This year has been all about change in the federal sector. There's a new administration in town, and that has meant new appointees, policies and management approaches. Across government, managers and executives are adjusting to new political bosses and working to implement Obama administration priorities. It's all part of the critical process of showing that the bureaucracy, at its core, exists to implement the will of the people, as reflected in the priorities of their elected leaders.
Of course, most of those elected officials actually toil on the other end of Pennsylvania Avenue from where President Obama lives.
In two feature stories in this issue, we focus on emerging leaders on Capitol Hill. Alyssa Rosenberg profiles Reps. Stephen Lynch, D-Mass.; John Sarbanes, D-Md.; and Gerry Connolly, D-Va. All three are relatively new to Congress-and very new to the process of overseeing federal workforce issues. And, of course, they share the same political party affiliation.
But they have more in common than that. Each is steeped in public service issues. In Lynch's case, it's because more than a dozen of his immediate and extended family members have worked for the U.S. Postal Service. Sarbanes is the son of a man who represented thousands of federal civil servants in the Senate for 30 years, and has state government experience of his own. Connolly spent a decade as a congressional staffer before steadily working his way up the ranks in the government of Fairfax County. There he focused, among other things, on converting the county to a paybanding system aimed at tying employee compensation more closely to job performance.

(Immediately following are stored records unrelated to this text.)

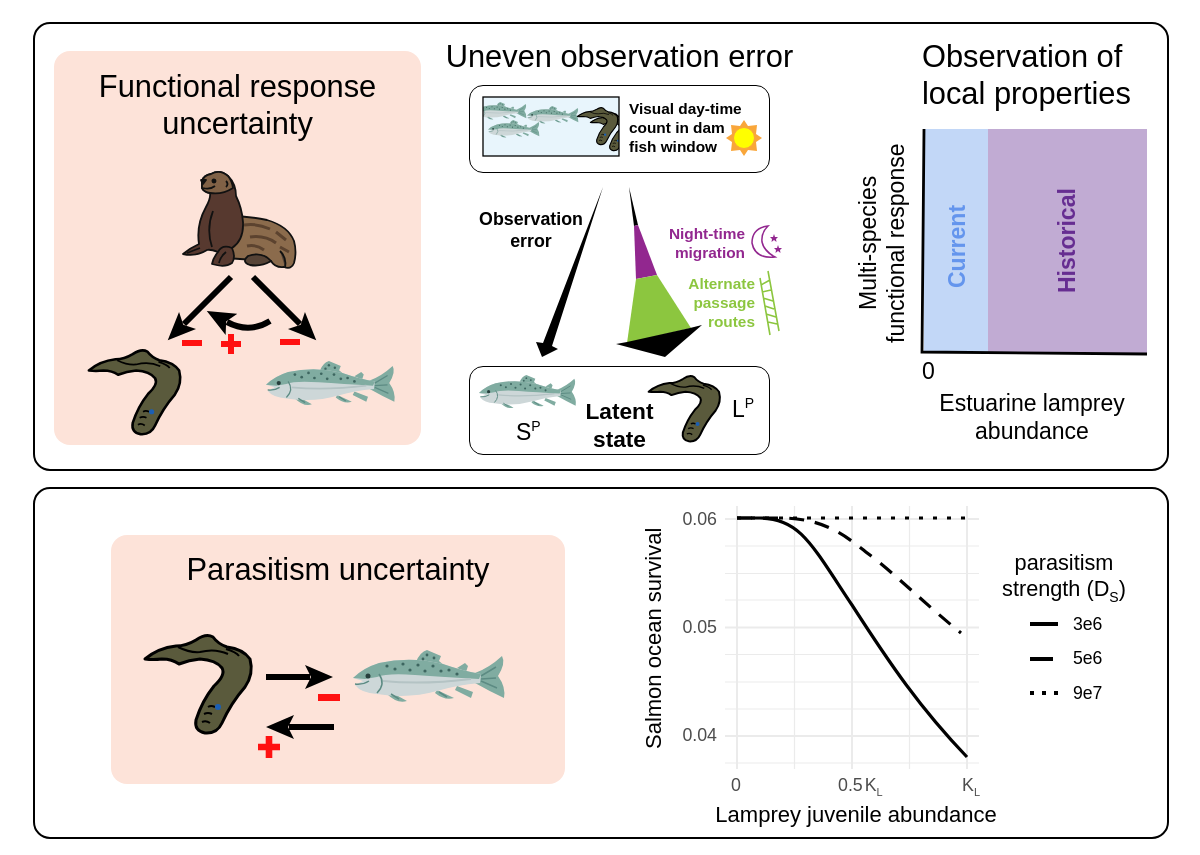
<!DOCTYPE html>
<html lang="en">
<head>
<meta charset="utf-8">
<title>Uncertainty in lamprey and salmon interactions</title>
<style>
:root{--ink:#000;--blush:#fde3d9;--minus:#f11;--night:#92278f;--route:#8cc63f;--current:#c2d7f7;--current-ink:#6495ed;--historical:#c1abd3;--historical-ink:#662d91;--tick:#4d4d4d;--gridline:#ebebeb}
*{box-sizing:border-box;margin:0}
body{width:1200px;height:855px;overflow:hidden;background:#fff;color:var(--ink);font-family:"Liberation Sans",Arial,sans-serif}
.figure{position:relative;width:1200px;height:855px;padding:22px 31px 0 33px;display:grid;grid-template-rows:449px 352px;row-gap:16px}
.panel{border:2.4px solid var(--ink);border-radius:17px;display:grid;align-items:start}
.observation-panel{grid-template-columns:367px 397px 1fr;padding:27px 0 0 19px}
.parasitism-panel{grid-template-columns:454px 1fr;padding:46px 0 0 76px}
.card{background:var(--blush);border-radius:16px;text-align:center}
.response-card{height:394px;padding-top:17px}
.parasitism-card{height:249px;padding-top:16px}
h2{font-size:30.8px;font-weight:400;line-height:37px;white-space:nowrap}
.error-column{margin-top:-13px;display:flex;flex-direction:column;align-items:center}
.local-column{margin-top:-13px;padding-left:104px}
.box{width:301px;border:1.5px solid var(--ink);border-radius:14px;background:#fff}
.count-box{height:88px;margin-top:10px;padding:0 0 4px 159px;display:flex;align-items:center;font:bold 15.4px/19px "Liberation Sans",Arial,sans-serif;white-space:nowrap}
.latent-box{height:89px;margin-top:193px;padding-top:30px;text-align:center;font:bold 22.7px/28px "Liberation Sans",Arial,sans-serif}
.label{position:absolute;z-index:1;white-space:nowrap}
.bold{font-weight:700}
.axis{font-size:23px;line-height:28px;text-align:center}
.chart-axis{font-size:22px;line-height:28px;text-align:center}
.vertical{writing-mode:vertical-rl;transform:rotate(180deg);text-align:center}
.error-label{left:461px;top:208px;width:140px;text-align:center;font-size:17.8px;line-height:22px}
.night-label,.route-label{font-size:15.4px;line-height:19px;text-align:right}
.night-label{right:455px;top:224px;color:var(--night)}
.route-label{right:445px;top:274px;color:var(--route)}
.state{font-size:23px;line-height:28px}
sup,sub{line-height:0}
.state sup{font-size:14px;vertical-align:9px}
.salmon-state{left:516px;top:418px}
.lamprey-state{left:732px;top:395px}
.response-axis{left:854px;top:130px;height:226px}
.current-label,.historical-label{font-size:23px;line-height:28px}
.current-label{left:943px;top:186px;height:120px;color:var(--current-ink)}
.historical-label{left:1053px;top:181px;height:120px;color:var(--historical-ink)}
.zero{left:922px;top:357px}
.abundance-axis{left:932px;top:389px;width:200px}
.survival-axis{left:640px;top:518px;height:240px}
.juvenile-axis{left:706px;top:801px;width:300px}
.legend{position:absolute;left:990px;top:550px;width:148px}
.legend h3{font-size:21.7px;font-weight:400;line-height:26px;text-align:center}
.legend sub{font-size:14px;vertical-align:-6px}
.legend ul{list-style:none;padding:5px 0 0 40px}
.legend li{height:34.5px;display:grid;grid-template-columns:28px auto;column-gap:15px;align-items:center;font-size:17.6px}
.drawings{position:absolute;left:0;top:0}
.ticks{font-size:17.8px;fill:var(--tick)}
.line{fill:none;stroke:var(--ink);stroke-width:3.2}
.arrow{fill:none;stroke:var(--ink);stroke-width:6}
</style>
</head>
<body>
<main class="figure">
<section class="panel observation-panel">
  <article class="card response-card"><h2>Functional response<br>uncertainty</h2></article>
  <article class="error-column">
    <h2>Uneven observation error</h2>
    <div class="box count-box"><p>Visual day-time<br>count in dam<br>fish window</p></div>
    <p class="label bold error-label">Observation<br>error</p>
    <p class="label bold night-label">Night-time<br>migration</p>
    <p class="label bold route-label">Alternate<br>passage<br>routes</p>
    <div class="box latent-box">Latent<br>state</div>
    <p class="label state salmon-state">S<sup>P</sup></p>
    <p class="label state lamprey-state">L<sup>P</sup></p>
  </article>
  <article class="local-column">
    <h2>Observation of<br>local properties</h2>
    <p class="label axis vertical response-axis">Multi-species<br>functional response</p>
    <p class="label bold vertical current-label">Current</p>
    <p class="label bold vertical historical-label">Historical</p>
    <p class="label axis zero">0</p>
    <p class="label axis abundance-axis">Estuarine lamprey<br>abundance</p>
  </article>
</section>
<section class="panel parasitism-panel">
  <article class="card parasitism-card"><h2>Parasitism uncertainty</h2></article>
  <article>
    <p class="label chart-axis vertical survival-axis">Salmon ocean survival</p>
    <p class="label chart-axis juvenile-axis">Lamprey juvenile abundance</p>
    <div class="legend">
      <h3>parasitism<br>strength (D<sub>S</sub>)</h3>
      <ul>
        <li><svg width="28" height="4"><path d="M0 2H28" stroke="#000" stroke-width="4"/></svg>3e6</li>
        <li><svg width="28" height="4"><path d="M0 2H23" stroke="#000" stroke-width="4"/></svg>5e6</li>
        <li><svg width="28" height="4"><path d="M0 2H28" stroke="#000" stroke-width="4" stroke-dasharray="4 8"/></svg>9e7</li>
      </ul>
    </div>
  </article>
</section>

<svg class="drawings" width="1200" height="855" viewBox="0 0 1200 855">
<defs>
  <marker id="arrowhead" markerUnits="userSpaceOnUse" markerWidth="30" markerHeight="26" refX="5" refY="13" orient="auto"><path d="M0 1L28 13L0 25L6 13Z"/></marker>
  <clipPath id="window-clip"><rect x="483" y="97" width="136" height="59"/></clipPath>
  <g id="salmon">
    <path d="M63 12Q67 2 74 0L88 6L86 11L92 16ZM104 18L112 13L115 16L113 22ZM36 41L54 51Q44 54 34 44ZM84 40L101 48Q92 51 82 43ZM104 36L120 42L118 48Q110 44 102 40Z" fill="#80aca1"/>
    <path d="M122 23Q136 18 149 6Q153 13 145 26Q153 37 151 48Q136 41 122 33Z" fill="#80aca1"/>
    <path d="M0 28Q10 18 26 13Q58 6 90 14Q110 21 128 24L127 33Q104 35 84 41Q56 49 24 44Q8 43 2 35L10 31Z" fill="#cdd7d8"/>
    <path d="M0 28Q10 18 26 13Q58 6 90 14Q110 21 128 24L126 29Q90 27 62 25Q34 23 24 27L12 29Z" fill="#80aca1"/>
    <path d="M26 24Q33 34 24 43M2 34Q10 35 16 31M128 26L143 17M128 29L143 28M128 31L144 38M38 44L46 49M86 42L94 47" fill="none" stroke="#5c8b83" stroke-width="1.5"/>
    <path d="M30 31Q70 35 118 29" fill="none" stroke="#b4c3c4" stroke-width="2"/>
    <circle cx="15" cy="26" r="2.5" fill="#263f3d"/>
    <g fill="#3d6660"><circle cx="34" cy="16" r="1.6"/><circle cx="42" cy="19" r="1.6"/><circle cx="50" cy="14" r="1.6"/><circle cx="57" cy="20" r="1.6"/><circle cx="65" cy="15" r="1.6"/><circle cx="72" cy="21" r="1.6"/><circle cx="80" cy="16" r="1.6"/><circle cx="88" cy="21" r="1.6"/><circle cx="96" cy="20" r="1.6"/><circle cx="104" cy="24" r="1.6"/><circle cx="74" cy="5" r="1.4"/><circle cx="81" cy="8" r="1.4"/><circle cx="70" cy="9" r="1.4"/></g>
  </g>
  <g id="lamprey" stroke="#000" stroke-linejoin="round">
    <path d="M1 25Q14 14 32 12Q42 12 52 6Q62 -1 69 3Q74 10 83 13Q99 15 106 25Q110 40 101 53Q87 69 78 89Q73 100 61 99Q50 97 52 86Q58 67 70 52Q82 41 78 34Q72 26 56 25Q45 26 35 30Q28 25 18 25Q9 26 1 25Z" fill="#5a5a3c" stroke-width="3"/>
    <path d="M34 13Q46 19 56 18Q71 14 84 20M82 15Q92 18 95 22M58 88Q62 86 66 89M60 80Q64 78 68 80M64 73Q67 71 71 73" fill="none" stroke-width="2"/>
    <circle cx="74" cy="73" r="3" fill="#1b5fb4" stroke="none"/>
  </g>
  <path id="star" d="M0 -4L1 -1L4 -1L2 1L2.5 4L0 2L-2.5 4L-2 1L-4 -1L-1 -1Z"/>
  <rect id="minus" width="20" height="6" fill="#f11"/>
  <path id="plus" d="M-3 -10H3V-3H10V3H3V10H-3V3H-10V-3H-3Z" fill="#f11"/>
</defs>

<g id="sea-lion" stroke="#111" stroke-width="1.8" stroke-linejoin="round">
  <path d="M228 216Q248 216 267 220Q288 226 294 241Q297 252 294 263Q291 270 284 267Q275 268 271 261Q262 262 254 260L226 258Z" fill="#8b6b4c"/>
  <path d="M271 261Q262 251 248 256Q241 262 250 265Q261 267 271 261ZM285 267Q287 258 280 251" fill="#564336"/>
  <path d="M202 181Q204 175 211 174Q220 169 228 176Q236 184 236 196Q242 208 243 222Q244 240 232 248Q236 257 232 263Q225 268 212 264Q213 258 218 252Q210 249 207 250Q196 257 183 254Q190 248 199 244Q196 225 206 207Q211 198 210 193Q204 192 202 188Z" fill="#57392f"/>
  <path d="M202 181Q204 175 211 174Q220 169 228 176Q232 181 233 188Q222 195 210 193Q204 192 202 188Z" fill="#806146"/>
  <path d="M213 211Q206 229 212 247M232 248Q222 244 218 252M226 252Q220 257 219 263M187 253L200 248M203 188Q210 190 215 186M226 181Q229 184 226 187" fill="none"/>
  <path d="M244 225Q257 223 270 229M250 237Q265 235 276 243M247 246Q256 244 264 250M276 232L286 240M280 247L289 252" fill="none" stroke="#5c432f" stroke-width="3"/>
  <circle cx="214" cy="181" r="1.6" fill="#111"/><path d="M201 180L206 180L203 184Z" fill="#111"/>
</g>
<g class="response-links">
  <path class="arrow" d="M231 277L184 324" marker-end="url(#arrowhead)"/>
  <path class="arrow" d="M253 277L300 324" marker-end="url(#arrowhead)"/>
  <path class="arrow" d="M270 321Q249 334 227 322" marker-end="url(#arrowhead)"/>
  <use href="#minus" x="182" y="340"/><use href="#minus" x="280" y="339"/><use href="#plus" x="231" y="344"/>
</g>
<use href="#lamprey" transform="translate(88 349) scale(.86)"/>
<use href="#salmon" transform="translate(266 361) scale(.85)"/>

<g class="fish-window" clip-path="url(#window-clip)">
  <rect x="483" y="97" width="136" height="59" fill="#e8f5fc"/>
  <use href="#salmon" transform="translate(475 102) scale(.34)"/>
  <use href="#salmon" transform="translate(527 106) scale(.34)"/>
  <use href="#salmon" transform="translate(488 120) scale(.34)"/>
  <use href="#lamprey" transform="translate(590 113) scale(.38)"/>
  <use href="#lamprey" transform="translate(577 107) scale(.38)"/>
</g>
<rect x="483" y="97" width="136" height="59" fill="none" stroke="#000" stroke-width="1.3"/>
<g class="sun" transform="translate(744 138)">
  <path d="M0 -18L4 -12L13 -13L12 -4L18 0L12 4L13 13L4 12L0 18L-4 12L-13 13L-12 4L-18 0L-12 -4L-13 -13L-4 -12Z" fill="#f9a63a"/><circle r="10.5" fill="#ff0" stroke="#f9a63a"/>
</g>
<path d="M603 187L552 346L558 349L542 357L536 342L543 343Z"/>
<g class="error-layers">
  <path d="M629 187L638 225L634 226Z"/>
  <path d="M634 226L638 225L657 275L636 279Z" fill="#92278f"/>
  <path d="M636 279L657 275L691 328L627 343Z" fill="#8cc63f"/>
  <path d="M616 344L627 342L690 328L702 325L665 357Z"/>
</g>
<g class="moon" fill="none" stroke="#92278f" stroke-width="1.5"><path d="M768 226Q752 228 752 243Q755 259 775 257Q764 251 762 242Q761 233 768 226Z"/><g fill="#92278f" stroke="none"><use href="#star" x="774" y="238"/><use href="#star" x="778" y="249"/></g></g>
<path class="fish-ladder" d="M760 278L770 335M768 271L779 331M761 285L770 280M762 292L771 290M763 298L773 301M765 306L774 309M766 314L776 317M768 322L777 324" fill="none" stroke="#8cc63f" stroke-width="1.6"/>
<use href="#salmon" transform="translate(479 375) scale(.64)"/>
<use href="#lamprey" transform="translate(648 375) scale(.67)"/>

<g class="local-range">
  <rect x="924" y="129" width="64" height="223" fill="#c2d7f7"/><rect x="988" y="129" width="159" height="225" fill="#c1abd3"/>
  <path d="M924 129L922 352L1147 354" fill="none" stroke="#000" stroke-width="2.8"/>
</g>

<use href="#lamprey" transform="translate(144 634)"/>
<use href="#salmon" transform="translate(353 650)"/>
<g class="parasitism-links">
  <path class="arrow" stroke-width="7" d="M266 677H310" marker-end="url(#arrowhead)"/>
  <path class="arrow" stroke-width="7" d="M334 727H289" marker-end="url(#arrowhead)"/>
  <rect x="318" y="694" width="22" height="7" fill="#f11"/><use href="#plus" transform="translate(269 747) scale(1.1)"/>
</g>

<g class="survival-chart">
  <path d="M725 519H979M725 627.5H979M725 736H979M737 506V769M852 506V769M967 506V769" stroke="#ebebeb" stroke-width="2"/>
  <path d="M725 546H979M725 573.5H979M725 600H979M725 654.5H979M725 682H979M725 709H979M725 763H979M794.5 506V769M909.5 506V769" stroke="#ebebeb" stroke-width="1.2"/>
  <path class="line" d="M737 518H967" stroke-dasharray="4 10"/>
  <path class="line" d="M737 518H780C830 518 850 540 880 563C910 588 930 608 961 633" stroke-dasharray="15 11"/>
  <path class="line" d="M737 518H760C800 518 812 545 852 605C890 664 920 708 967 757"/>
  <g class="ticks">
    <text x="717" y="525" text-anchor="end">0.06</text><text x="717" y="633" text-anchor="end">0.05</text><text x="717" y="741" text-anchor="end">0.04</text>
    <text x="736" y="791" text-anchor="middle">0</text>
    <text x="838" y="791">0.5<tspan dx="2">K</tspan><tspan dy="5" font-size="11">L</tspan></text>
    <text x="962" y="791">K<tspan dy="5" font-size="11">L</tspan></text>
  </g>
</g>
</svg>
</main>
</body>
</html>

Meanwhile, Elizabeth Newell reports that when it comes to federal management, a different set of congressional leaders is emerging. Rep. Edolphus Towns, D-N.Y., spent almost 27 years toiling behind the scenes on management issues before stepping up to lead the House Oversight and Government Reform Committee.
On the same panel, Rep. Darrell Issa, R-Calif., has come out from behind the shadows of former committee chairman Tom Davis, R-Va., to be its leading conservative voice. In the Senate, Claire McCaskill, D-Mo., is leveraging her experience as a state auditor to engage in some serious number-crunching as head of the new Subcommittee on Contracting Oversight.
Many of these lawmakers support key elements of Obama's management agenda. Not surprisingly, they especially like his expressed commitment to transparency in government operations. You can bet that when it comes to flexing their oversight muscles, they will put that commitment to the test.